As part of a national strategy to increase numbers, leaders asked students to consider "a life of service to God.''
By WAVENEY ANN MOORE
© St. Petersburg Times, published February 17, 2001
It was Career Day with a difference for hundreds of Catholic school students bused to Christ the King Parish in Tampa from surrounding counties this week.
Diocesan priests, men and women from religious orders and even the bishop showed up to promote their vocations and invite students to follow in their footsteps.
"It's an awesome life," Bishop Robert N. Lynch told about 700 uniform-clad sixth-graders Wednesday.
"There are a lot of professions, but today we're asking you to think of a life of service to God. I bet that 90 percent of you are thinking of doing something. All I ask, all I pray, is that you put into that list that you're thinking about serving God."
The bishop gave his talk on the first morning of a three-day campaign, said to be the first in the nation to specifically target 11-year-olds and 11th-graders. Organizers of the program based their strategy on studies showing that these groups of youngsters are at the stage of their lives when they are beginning to make -- or are making -- important choices.
The program, Focus 11 Vocation Days, dovetailed with a national strategy to combat the declining number of priests and religious sisters and brothers in the United States.
To that end, this week the Diocese of St. Petersburg offered students a not-too-serious, but focused, combination of pep rally, job fair and school outing.
"This is a special day to talk about following Jesus . . . as a priest, and for young ladies, as a religious sister," the Rev. David Toups of St. Frances Cabrini in Spring Hill told sixth-graders Wednesday.
The Rev. Jonathon Parks of the Salesians of Don Bosco traveled from New Orleans to participate in the event, which included rousing religious songs, a roll call, speeches and a skit created by St. Petersburg Catholic High School students.
Had it not been for a nudge from a priest at his parochial school, Parks told the large crowd, he probably would not have considered becoming a priest.
"What I want you to know is that you are being asked," said Parks, who is his order's vocations director.
"We are not trying to convince them to become priests," said Leonard Plazewski, director of the diocesan vocations office, during an interview the previous day. "We're just saying to be open to what God wants, and we'll give you the tools."
Among those participating in Wednesday's program were Pat Hosack's 27 sixth-graders from Holy Family Catholic School.
Kelly Jordan had been looking forward to the outing.
"I wanted to learn about being a priest," she said.
"Kelly, you can't be a priest," interrupted her friend Tiffani Botts.
" . . . and a sister," Kelly added quickly.

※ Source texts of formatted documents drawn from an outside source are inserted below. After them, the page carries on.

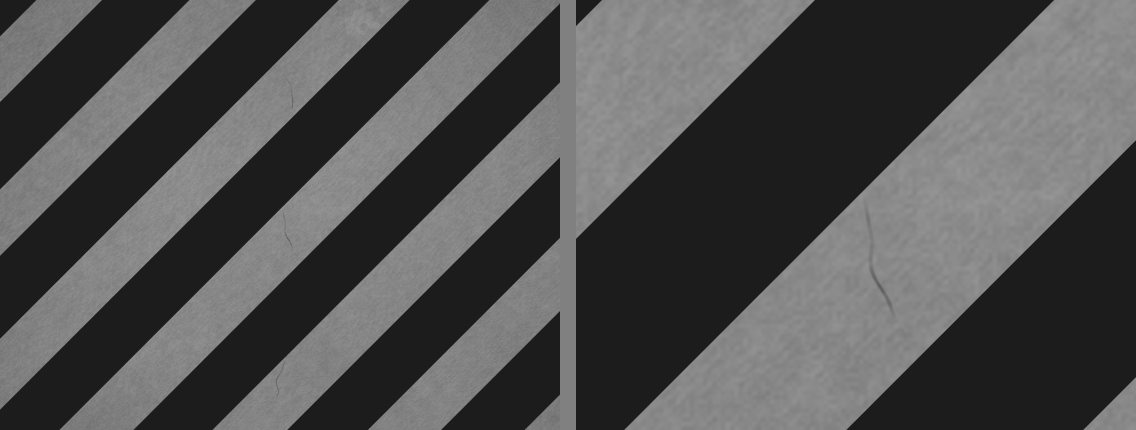
Left, the full canvas; right, a detail of the centre.
Write a Shadertoy shader that draws this pattern.

```glsl
float hash(vec2 p) {
    return fract(sin(dot(p, vec2(127.1, 311.7))) * 43758.5453);
}

float noise(vec2 p) {
    vec2 i = floor(p), f = fract(p);
    f = f * f * (3.0 - 2.0 * f);
    return mix(mix(hash(i), hash(i + vec2(1, 0)), f.x),
               mix(hash(i + vec2(0, 1)), hash(i + vec2(1, 1)), f.x), f.y);
}

float fbm(vec2 p) {
    float sum = 0.0, amp = 0.5;
    for (int i = 0; i < 4; i++) {
        sum += amp * noise(p);
        p = mat2(1.6, 1.2, -1.2, 1.6) * p;
        amp *= 0.5;
    }
    return sum;
}

// Diagonal bands whose edges drift slightly from one repeat to the next
float stripes(vec2 p) {
    float u = (p.x + p.y) * 2.81;
    float k = floor(u - 0.19);
    float start = k + 0.238 - 0.042 * max(sin(0.628 * (k - 1.0)), 0.0);
    float end = k * 1.005 + 0.667;
    float aa = 2.81 * 1.414 / iResolution.y;
    return clamp(min(u - start, end - u) / aa + 0.5, 0.0, 1.0);
}

// Thin wandering cracks stacked near the middle
float cracks(vec2 p) {
    float c = 0.0;
    for (int i = 0; i < 3; i++) {
        float n = float(i);
        float dy = p.y - 0.22 - 0.32 * n;
        float lean = mix(0.25, -0.2, step(1.5, n));
        float x = 0.68 - 0.014 * n + lean * dy + 0.022 * (noise(vec2(p.y * 35.0, n * 7.0)) - 0.5);
        float len = 0.04 + 0.018 * n;
        float fade = smoothstep(len, len * 0.6, abs(dy)) * noise(vec2(p.y * 60.0, n + 3.0));
        c += fade * smoothstep(0.0025, 0.0005, abs(p.x - x));
    }
    return c;
}

// Worn grey plaster
float plaster(vec2 p) {
    float aspect = iResolution.x / iResolution.y;
    vec2 q = (p - vec2(0.5 * aspect, 0.52)) / vec2(aspect, 1.0);
    float g = 0.541 - 0.13 * dot(q, q);
    g += 0.05 * (fbm(p * 5.0) - 0.47);
    g += 0.04 * (fbm(p * 45.0) - 0.47);

    // Fine grain and slanted fibres
    g += 0.04 * (noise(p * 290.0) - 0.5);
    vec2 r = vec2(p.x - p.y, p.x + p.y);
    g += 0.035 * (noise(r * vec2(60.0, 190.0)) - 0.5);

    // Pale flaked patch near the top
    float patchMask = smoothstep(0.09, 0.03, length(p - vec2(0.84, 0.035)));
    g += 0.035 * patchMask * smoothstep(0.45, 0.6, noise(p * 65.0));
    return g - 0.16 * cracks(p);
}

void mainImage(out vec4 fragColor, in vec2 fragCoord) {
    // Height units, y measured down from the top
    vec2 p = vec2(fragCoord.x, iResolution.y - fragCoord.y) / iResolution.y;
    float shade = mix(0.11, plaster(p), stripes(p));
    fragColor = vec4(vec3(shade), 1.0);
}
```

Christina Fontaness, an aspiring lawyer standing nearby with Jenna Kesneck, who wants to be a dancer, said, "I wanted to hear why priests become priests."
If nothing else, the day might have assuaged some of the natural curiousity of the 11- and 12-year-olds. During panel discussions, they heard the personal stories of how some priests and members of religious orders decided to pursue a religious life. In turn, the children asked about their inability to marry, the definition of chastity and even about their clothes.
The students also had the opportunity to speak with members of 21 religious communities -- all represented in the Tampa Bay area -- at tables set up in the parish hall. Colorful literature, rosaries and pencils were available, with candy, a scavenger hunt and prizes thrown in for good measure.
The event, attended by 1,900 students from 34 Catholic schools, was conceived about 51/2 years ago, said Sister Phyllis Shaughnessy, the diocese's assistant vocations director for religious communities.
"We started physically planning it a year and a half ago. It was like planning a convention," said Shaughnessy, who is based at Espiritu Santo Catholic Church in Safety Harbor.
A survey of active young adult Catholics revealed that recruitment efforts are being made too late, said Shaughnessy, a Sister of St. Clare. A national church study indicated that important choices, however tentative, are being made by sixth- and 11th-graders, she said.
"We need to help children and their families to talk about vocations and realize that it is a viable option," she said.
Two St. Petersburg Catholic High School 12th-graders say support from their parents is key as they decide whether to enter the priesthood.
"It's something I'm considering," said Matt Sullivan, a 17-year-old only child who plans to start at Florida State University in September.
His friend, Copley Gerdes, 17, who has been accepted at Belmont Abbey in North Carolina, said: "Right now, if I decide to go into the seminary and begin on the road to priesthood, I would go into the Salesians. . . . Right now, nothing is definite."
In any event, diocesan officials are pleased with the results of their recent efforts. Twenty men are studying to be priests with the St. Petersburg diocese, Plazewski said.
"Last year there were 11. There were six before that," he said. "We will probably notice an increase for next year."
The diocese, which will have one ordination in May, at present counts 352 diocesan and religious priests, a number that includes retirees. It also counts 46 brothers and 358 sisters.
"The future of the church," said Bishop Lynch, "depends on getting more priests, brothers and sisters."